Space – both mental and physical – is extremely important when getting in the mood to write. I recently reorganized my “office” and the effect was immediate. My keyboard is at the window now, overlooking the yard, so I can see the train going by outside, beyond our green lawn. I write best when I’m alone in the house and no one can hear me. I also tend to write most when I’m feeling somber and solemn – then the music catches me like a net and in my smallness, I feel held and contained.

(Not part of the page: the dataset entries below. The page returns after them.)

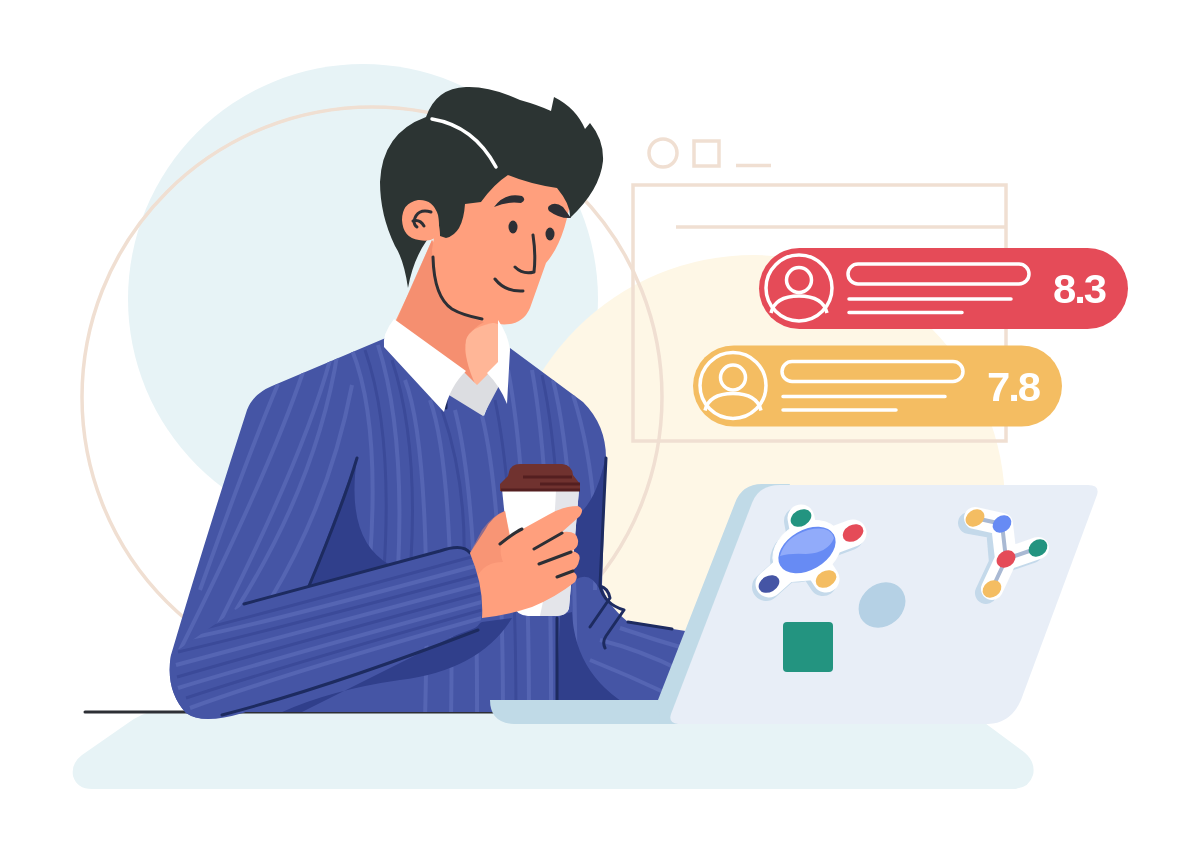
<!DOCTYPE html>
<html lang="en">
<head>
<meta charset="utf-8">
<title>Profile ratings illustration</title>
<style>
:root{
  --mint:#e7f3f6; --cream:#fef7e6; --frame:#f0dfd2;
  --ink:#2c3433; --line:#2d2f35;
  --skin:#ff9f7d; --skin-shade:#f0876a; --skin-light:#ffb697;
  --knit:#4555a5; --knit-rib:#5565b3; --knit-shade:#303f8b; --knit-line:#1d2b60;
  --shirt:#fff; --shirt-shade:#dcdde1;
  --red:#e54b58; --amber:#f4bd62; --green:#239480; --blue:#678bf4; --navy:#4555a5;
  --lid:#e8eef7; --lid-edge:#c0dae7; --badge:#b5d1e5;
  --cup-lid:#70322f; --cup-lid-shade:#541f20;
}
html,body{margin:0;background:#fff}
body{width:1200px;height:853px;overflow:hidden}
svg{display:block}
.frame{fill:none;stroke:var(--frame);stroke-width:3.5}
.ribs{fill:none;stroke:var(--knit-rib);stroke-width:4}
.ribs-dark{fill:none;stroke:#3b4a99;stroke-width:3}
.seam{fill:none;stroke:var(--knit-line);stroke-width:3;stroke-linecap:round;stroke-linejoin:round}
.feature{fill:none;stroke:var(--line);stroke-width:3;stroke-linecap:round;stroke-linejoin:round}
.sticker-base{fill:#fff;stroke:#fff;stroke-linecap:round;stroke-linejoin:round}
.score{font:bold 40px "Liberation Sans",Inter,sans-serif;fill:#fff;letter-spacing:-2px}
.pill-lines{fill:none;stroke:#fff;stroke-width:3.5;stroke-linecap:round}
</style>
</head>
<body>
<svg width="1200" height="853" viewBox="0 0 1200 853" role="img" aria-label="Man with a coffee cup at a laptop looking at profile scores">
<defs>
  <path id="torso-shape" d="M388 337 L272 386 Q253 394 247 410 Q205 540 171 655 Q165 690 186 713 Q202 723 225 715 L243 712 H560 L684 712 L692 632 L628 622 Q606 604 602 585 L606 458 Q606 425 583 402 L510 348 L484 416 Z"/>
  <path id="sleeve-shape" d="M171 655 L244 604 L440 551 Q463 543 470 553 Q484 590 481 620 Q480 627 470 630 L243 713 Q202 725 186 713 Q165 690 171 655 Z"/>
  <clipPath id="torso-clip"><use href="#torso-shape"/></clipPath>
  <clipPath id="sleeve-clip"><use href="#sleeve-shape"/></clipPath>
  <clipPath id="avatar-clip"><circle r="32"/></clipPath>
  <g id="profile-pill">
    <rect width="369" height="81" rx="40.5"/>
    <g class="pill-lines">
      <circle cx="40" cy="40" r="33"/>
      <circle cx="40" cy="32" r="12.5"/>
      <path d="M12 65 Q16 48 40 48 Q64 48 68 65" stroke-linecap="butt"/>
      <rect x="89" y="16" width="181" height="20" rx="10"/>
      <path d="M90 51 H252 M90 64.5 H203"/>
    </g>
  </g>
</defs>

<g id="backdrop">
  <circle cx="363" cy="299" r="235" fill="var(--mint)"/>
  <circle cx="754" cy="506" r="251" fill="var(--cream)"/>
  <circle class="frame" cx="372" cy="397" r="290"/>
  <g id="browser-window" class="frame">
    <rect x="633" y="185" width="373" height="256"/>
    <path d="M676 227 H1006 M736 165.500 H771"/>
    <circle cx="663" cy="153" r="14"/>
    <rect x="694" y="141" width="25" height="25"/>
  </g>
</g>

<g id="desk">
  <path d="M152 712 H970 L1024 752 Q1036 762 1033 775 Q1029 789 1012 789 H92 Q77 789 73 776 Q71 763 82 755 L128 723 Q142 713 152 712 Z" fill="var(--mint)"/>
  <path d="M85 712 H500" class="feature"/>
</g>

<g id="sweater">
  <use href="#torso-shape" fill="var(--knit)"/>
  <g clip-path="url(#torso-clip)">
    <path class="ribs" d="M352 350 Q380 420 370 560 M378 345 Q405 430 398 570 M405 380 Q432 450 425 720 M430 400 Q455 470 451 720 M455 410 Q478 500 477 720 M482 416 Q503 500 503 720 M508 370 Q529 480 529 720 M532 370 Q552 480 551 720 M553 380 Q578 480 575 720 M573 395 Q600 480 595 590"/>
    <path class="ribs" d="M330 360 Q300 470 190 680 M303 372 Q270 470 180 650 M278 384 Q250 450 200 590 M352 385 Q330 500 270 600 M338 350 Q318 480 236 610"/>
    <path class="ribs-dark" d="M365 350 Q393 430 384 570 M392 360 Q418 440 411 560 M442 410 Q466 480 464 560 M495 400 Q516 500 516 720 M542 375 Q565 480 563 720"/>
    <path class="ribs" d="M600 640 Q640 650 680 670 M590 660 Q630 676 670 695 M620 628 Q655 640 690 650"/>
    <path d="M357 458 L309 586 L390 565 Q345 540 357 458 Z" fill="var(--knit-shade)"/>
    <path d="M606 455 L600 590 Q590 570 575 580 L569 520 Q595 510 606 455 Z" fill="var(--knit-shade)"/>
    <path d="M560 615 L572 612 Q575 680 640 712 H556 Z" fill="var(--knit-shade)"/>
    <path d="M300 713 L482 622 L512 618 Q480 670 400 680 Q330 690 280 713 Z" fill="var(--knit-shade)"/>
  </g>
  <path class="seam" d="M357 458 Q343 505 309 586 M606 458 L600 586 Q608 588 610 598 L590 627 M600 586 Q604 604 624 610 L606 636 Q602 642 605 648 M628 622 L672 629 M557 618 V700 M446 391 V408"/>
</g>

<g id="sleeve">
  <use href="#sleeve-shape" fill="var(--knit)"/>
  <g clip-path="url(#sleeve-clip)">
    <path class="ribs" d="M180 640 Q260 625 475 566 M176 665 Q270 640 480 584 M178 688 Q270 660 482 602 M190 708 Q280 675 482 618"/>
    <path class="ribs-dark" d="M190 632 Q270 612 475 556 M178 652 Q265 632 478 575 M177 677 Q270 650 481 593 M186 698 Q280 667 482 610"/>
  </g>
  <path class="seam" d="M244 604 L440 551 Q463 543 470 553 M222 715 Q330 687 478 630"/>
</g>

<g id="head">
  <path d="M432 240 L411 288 L395 322 L476 386 L498 368 L498 318 Z" fill="var(--skin)"/>
  <path d="M411 287 L432 240 L436 258 Q440 300 450 310 L484 322 Q462 334 466 356 L476 386 L396 322 Z" fill="var(--skin-shade)" opacity=".65"/>
  <path d="M466 340 Q470 326 498 322 V368 L476 386 Q463 358 466 340 Z" fill="var(--skin-light)"/>
  <path d="M440 200 L500 172 L572 190 Q566 240 546 263 L530 308 Q522 327 498 324 L482 320 Q454 313 446 304 Q433 285 432 250 Z" fill="var(--skin)"/>
  <path id="hair" d="M426 117 Q436 88 466 87 Q490 86 520 100 Q538 105 551 111 L554 97 Q576 108 585 129 L590 123 Q604 140 603 161 Q600 190 570 218 Q571 205 557 188 Q530 184 508 175 Q494 184 481 202 L465 204 Q463 234 446 238 L440 236 L438 215 L427 240 Q413 260 408 288 Q404 260 395 246 Q380 215 380 182 Q382 133 426 117 Z" fill="var(--ink)"/>
  <path d="M432 119 Q474 126 496 167" fill="none" stroke="#fff" stroke-width="3.500" stroke-linecap="round"/>
  <path d="M438 215 Q433 199 418 200 Q402 203 402 220 Q403 238 419 240 Q429 242 435 238 L440 236 Z" fill="var(--skin)"/>
  <path class="feature" d="M431 212 Q417 208 414 221 Q414 225 417 227 M413 221 Q420 219 424 226"/>
  <path class="feature" d="M433 257 Q434 297 452 309 Q462 315 482 319"/>
  <ellipse cx="513" cy="227" rx="4.500" ry="6.500" fill="var(--line)"/>
  <ellipse cx="550" cy="234" rx="4.500" ry="6.500" fill="var(--line)"/>
  <path d="M494 207 Q505 192 522 196 Q527 200 521 203 Q507 201 494 207 Z M549 206 Q555 201 563 207 L571 218 Q560 219 549 211 Q547 208 549 206 Z" fill="var(--line)"/>
  <path class="feature" d="M533 235 Q536 255 534 272 Q523 275 515 267 M495 279 Q505 292 523 291"/>
</g>

<g id="collar">
  <path d="M444 392 L463 371 L477 385 L489 373 L500 384 L483 416 Z" fill="var(--shirt-shade)"/>
  <path d="M394 319 L466 371 Q450 386 444 412 L384 347 Q382 334 394 319 Z" fill="var(--shirt)"/>
  <path d="M498 320 Q508 334 510 350 L507 404 Q500 386 487 373 L498 362 Z" fill="var(--shirt)"/>
</g>

<g id="cup">
  <path d="M502 489 H579 L569 608 Q568 615 556 616 H528 Q516 615 514 606 Z" fill="#fff"/>
  <path d="M556 490 H579 L569 608 Q568 615 556 616 H540 Q553 560 556 490 Z" fill="#e4e5ea"/>
  <path d="M509 472 Q511 464 520 464 H562 Q572 465 573 475 L580 484 V491 H500 V484 L508 476 Z" fill="var(--cup-lid)"/>
  <path d="M523 477 H572 M501 490 H580 M540 484 H580" stroke="var(--cup-lid-shade)" stroke-width="3" fill="none"/>
</g>

<g id="hand">
  <path d="M470 553 L485 530 Q492 516 505 511 L510 536 L548 515 Q563 506 578 506 Q585 509 580 516 L562 532 Q577 530 578 540 Q579 547 572 551 Q582 553 579 561 Q578 568 571 571 Q580 574 575 582 Q556 597 532 607 Q508 615 482 618 Q484 586 470 553 Z" fill="var(--skin)"/>
  <path d="M482 530 Q494 514 505 511 L509 536 Q496 545 503 562 Q486 562 478 575 L470 553 Z" fill="var(--skin-shade)" opacity=".45"/>
  <path class="feature" d="M500 544 Q515 532 522 529 M534 549 L562 533 M539 564 L571 552 M557 577 L573 571"/>
</g>

<g id="laptop">
  <path d="M490 700 H680 V724 H514 Q490 723 490 700 Z" fill="var(--lid-edge)"/>
  <path d="M658 700 L735 503 Q742 484 762 484 H790 L690 724 H660 Z" fill="var(--lid-edge)"/>
  <path d="M671 714 L752 503 Q759 485 780 485 H1088 Q1100 485 1097 495 L1021 700 Q1011 723 988 724 H678 Q668 723 671 714 Z" fill="var(--lid)"/>
  <ellipse cx="882" cy="605" rx="25" ry="21" transform="rotate(-40 882 605)" fill="var(--badge)"/>

  <g id="hub-sticker">
    <g transform="translate(-3 3)" fill="var(--badge)" opacity=".7">
      <ellipse cx="807" cy="550" rx="36" ry="27" transform="rotate(-30 807 550)"/>
      <path d="M801 518 L807 550 L853 533 M769 584 L807 550 L826 579" fill="none" stroke="var(--badge)" stroke-width="28" stroke-linecap="round"/>
    </g>
    <ellipse class="sticker-base" cx="807" cy="550" rx="36" ry="27" transform="rotate(-30 807 550)"/>
    <path class="sticker-base" d="M801 518 L807 550 L853 533 M769 584 L807 550 L826 579" stroke-width="27"/>
    <ellipse cx="807" cy="550" rx="31" ry="20" transform="rotate(-30 807 550)" fill="var(--blue)"/>
    <path d="M780 556 Q785 537 808 530 Q830 525 834 538 Q828 553 806 554 Q790 553 780 556 Z" fill="#91abfa"/>
    <g id="hub-nodes">
      <ellipse cx="801" cy="518" rx="11" ry="8" transform="rotate(-30 801 518)" fill="var(--green)"/>
      <ellipse cx="853" cy="533" rx="11" ry="8" transform="rotate(-30 853 533)" fill="var(--red)"/>
      <ellipse cx="769" cy="584" rx="11" ry="8" transform="rotate(-30 769 584)" fill="var(--navy)"/>
      <ellipse cx="826" cy="579" rx="11" ry="8" transform="rotate(-30 826 579)" fill="var(--amber)"/>
    </g>
  </g>

  <g id="chain-sticker">
    <path d="M972 521 L1000 526 L1003 561 L1035 550 M1003 561 L989 591" transform="translate(-3 2)" fill="none" stroke="var(--badge)" stroke-width="22" stroke-linecap="round" stroke-linejoin="round" opacity=".7"/>
    <path class="sticker-base" style="fill:none" d="M975 518 L1002 524 L1006 559 L1038 548 M1006 559 L992 589" stroke-width="22"/>
    <path d="M975 518 L1002 524 L1006 559 L1038 548 M1006 559 L992 589" fill="none" stroke="#a9b9d3" stroke-width="4"/>
    <g id="chain-nodes">
      <ellipse cx="975" cy="518" rx="10" ry="8" transform="rotate(-35 975 518)" fill="var(--amber)"/>
      <ellipse cx="1002" cy="524" rx="10" ry="8" transform="rotate(-35 1002 524)" fill="var(--blue)"/>
      <ellipse cx="1006" cy="559" rx="10" ry="8" transform="rotate(-35 1006 559)" fill="var(--red)"/>
      <ellipse cx="1038" cy="548" rx="10" ry="8" transform="rotate(-35 1038 548)" fill="var(--green)"/>
      <ellipse cx="992" cy="589" rx="10" ry="8" transform="rotate(-35 992 589)" fill="var(--amber)"/>
    </g>
  </g>

  <rect id="square-sticker" x="783" y="622" width="50" height="50" rx="4" fill="var(--green)"/>
</g>

<g id="ratings">
  <g transform="translate(759 248)">
    <use href="#profile-pill" fill="var(--red)"/>
    <text class="score" x="294" y="55" textLength="52" lengthAdjust="spacingAndGlyphs">8.3</text>
  </g>
  <g transform="translate(693 345.500)">
    <use href="#profile-pill" fill="var(--amber)"/>
    <text class="score" x="294" y="55" textLength="52" lengthAdjust="spacingAndGlyphs">7.8</text>
  </g>
</g>
</svg>
</body>
</html>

For me as a listener, the album seems to constantly oscillate between feelings of detachment (and joy at the freedom that this kind of abandon allows) and feelings of desire for connection and homesickness. Was your intention to create an album that grapples with these two opposing desires or did that happen organically (or is that just my own interpretation)? Did you begin creating the album with a specific theme or idea in mind?
Those are definitely some of the major themes, and I think those emerged just because I think about the push and pull between aloneness and togetherness a lot. So it wasn’t planned per se, it’s more that it’s the exposed brick of my mind, in a way: the guts of how I view the world, holding up the structures of the songs.

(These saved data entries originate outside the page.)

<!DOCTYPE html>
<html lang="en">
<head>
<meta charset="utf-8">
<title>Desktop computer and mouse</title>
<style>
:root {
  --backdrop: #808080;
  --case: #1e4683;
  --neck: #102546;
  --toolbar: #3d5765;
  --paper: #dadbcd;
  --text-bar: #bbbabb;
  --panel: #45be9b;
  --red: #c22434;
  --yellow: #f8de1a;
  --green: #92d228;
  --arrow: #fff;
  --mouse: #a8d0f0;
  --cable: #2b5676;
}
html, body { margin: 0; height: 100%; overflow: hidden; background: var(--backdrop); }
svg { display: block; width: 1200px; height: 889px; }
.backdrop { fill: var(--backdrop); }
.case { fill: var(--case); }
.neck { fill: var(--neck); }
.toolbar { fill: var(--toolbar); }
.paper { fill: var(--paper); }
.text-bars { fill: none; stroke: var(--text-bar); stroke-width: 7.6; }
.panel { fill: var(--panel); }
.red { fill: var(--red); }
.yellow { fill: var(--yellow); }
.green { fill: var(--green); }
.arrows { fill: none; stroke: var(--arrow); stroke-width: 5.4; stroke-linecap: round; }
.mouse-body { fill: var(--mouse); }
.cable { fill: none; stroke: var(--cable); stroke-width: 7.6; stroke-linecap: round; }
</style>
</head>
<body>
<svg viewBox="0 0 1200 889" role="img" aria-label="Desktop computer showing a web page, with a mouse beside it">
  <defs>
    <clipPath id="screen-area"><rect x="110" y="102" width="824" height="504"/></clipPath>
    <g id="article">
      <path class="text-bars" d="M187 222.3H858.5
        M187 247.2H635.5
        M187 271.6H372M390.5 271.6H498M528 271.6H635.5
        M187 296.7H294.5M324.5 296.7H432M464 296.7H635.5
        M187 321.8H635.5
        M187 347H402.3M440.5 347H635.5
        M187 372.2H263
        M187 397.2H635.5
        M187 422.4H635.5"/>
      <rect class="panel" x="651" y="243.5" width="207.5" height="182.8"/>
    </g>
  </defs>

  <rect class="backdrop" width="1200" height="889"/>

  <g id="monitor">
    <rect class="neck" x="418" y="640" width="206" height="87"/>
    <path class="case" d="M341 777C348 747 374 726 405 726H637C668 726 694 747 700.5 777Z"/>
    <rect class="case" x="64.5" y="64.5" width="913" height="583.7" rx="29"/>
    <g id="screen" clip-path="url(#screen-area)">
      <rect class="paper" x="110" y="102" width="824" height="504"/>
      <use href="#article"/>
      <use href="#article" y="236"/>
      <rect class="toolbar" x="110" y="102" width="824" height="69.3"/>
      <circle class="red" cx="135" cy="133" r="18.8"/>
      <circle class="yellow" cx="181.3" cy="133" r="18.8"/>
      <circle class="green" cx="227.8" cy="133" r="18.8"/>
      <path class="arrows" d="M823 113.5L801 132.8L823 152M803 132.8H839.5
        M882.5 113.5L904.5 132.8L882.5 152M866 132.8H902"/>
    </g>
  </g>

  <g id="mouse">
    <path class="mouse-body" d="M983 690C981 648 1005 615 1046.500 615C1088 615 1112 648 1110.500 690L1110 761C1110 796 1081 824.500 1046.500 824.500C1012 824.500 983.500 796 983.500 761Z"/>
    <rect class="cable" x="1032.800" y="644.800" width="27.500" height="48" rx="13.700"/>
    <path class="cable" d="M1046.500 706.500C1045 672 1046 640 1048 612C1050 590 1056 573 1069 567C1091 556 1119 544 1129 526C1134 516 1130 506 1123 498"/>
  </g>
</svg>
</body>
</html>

You’ve toured with and discussed your friendship with Julien Baker, Mitski, and a lot of other bands—do you feel your performance changes depending on who you’re touring with? Have those relationships influenced you in any particular way?
I’d say my performance deepens as a result of touring with artists I admire. I observe and absorb and then I settle more into my own skin. Julien and Mitski have very different ways of performing – both uniquely powerful – and I like to think I’ve learned something different from each of them.
You’ve often been asked about the album’s relationship to Trump—I remember reading that on Torches, you refer to the kind of violence going on in America right now. Then later, you say I’ve had enough of this apocalypse. Where are you in thinking about how to conceptualize Trump right now? What’s your relationship to America?
Oh boy, this is a big one! I think Trump and his cohorts represent the absolute worst parts of humanity and capitalist society. So one way to look at it is, now that we can see the darkness, we can better know the shape of what we’re fighting. Touring across the whole country, I have seen so much beauty, and kindness. But there’s also a tremendous tremor of fear. I have a lot of conflicted feelings about this country.
Nandi, I read that you’re a fan of Maggie Nelson and Rebecca Solnit, both of whom I personally adore. Are there any other books, poems, etc. that have been on your mind or that influenced this album?
They are so amazing! M Train by Patti Smith was a big one for me when starting work on Lavender. I’ve also been inspired by Twyla Tharp’s The Creative Habit – I think about it a lot when getting started on new material. More recently, I just finished Tenth of December by George Saunders - he is such a fresh, funny, unique voice in fiction, and some of his stories have a Black Mirror-type dystopian bent that feels very relevant.
What are your rituals, pre-show practices, etc.? Were there any particular invocations you repeated while creating Lavender? Do you practice any sort of spirituality in general?
We made Lavender while living in this kooky house on a pond. I would walk down to the pond every morning with a cup of tea in hand, to see what wildlife would be there, and to witness the change in the color of the water, the growth of the plants. We kept a whiteboard that detailed the progress of each song, and we checked off each instrument as it was finalized. It felt like a kind of ritual – I have the completed board hanging up in my music room now. I grew up around a lot of spirituality – my dad is Buddhist and my mom has followed the teachings of the Indian guru Satya Sai Baba – so while I don’t practice anything in a specific way, I believe very much in the soul, in reincarnation, in the power of nature, in signs and in a kind of knowing that transcends consciousness. Which is to say, I believe in magic.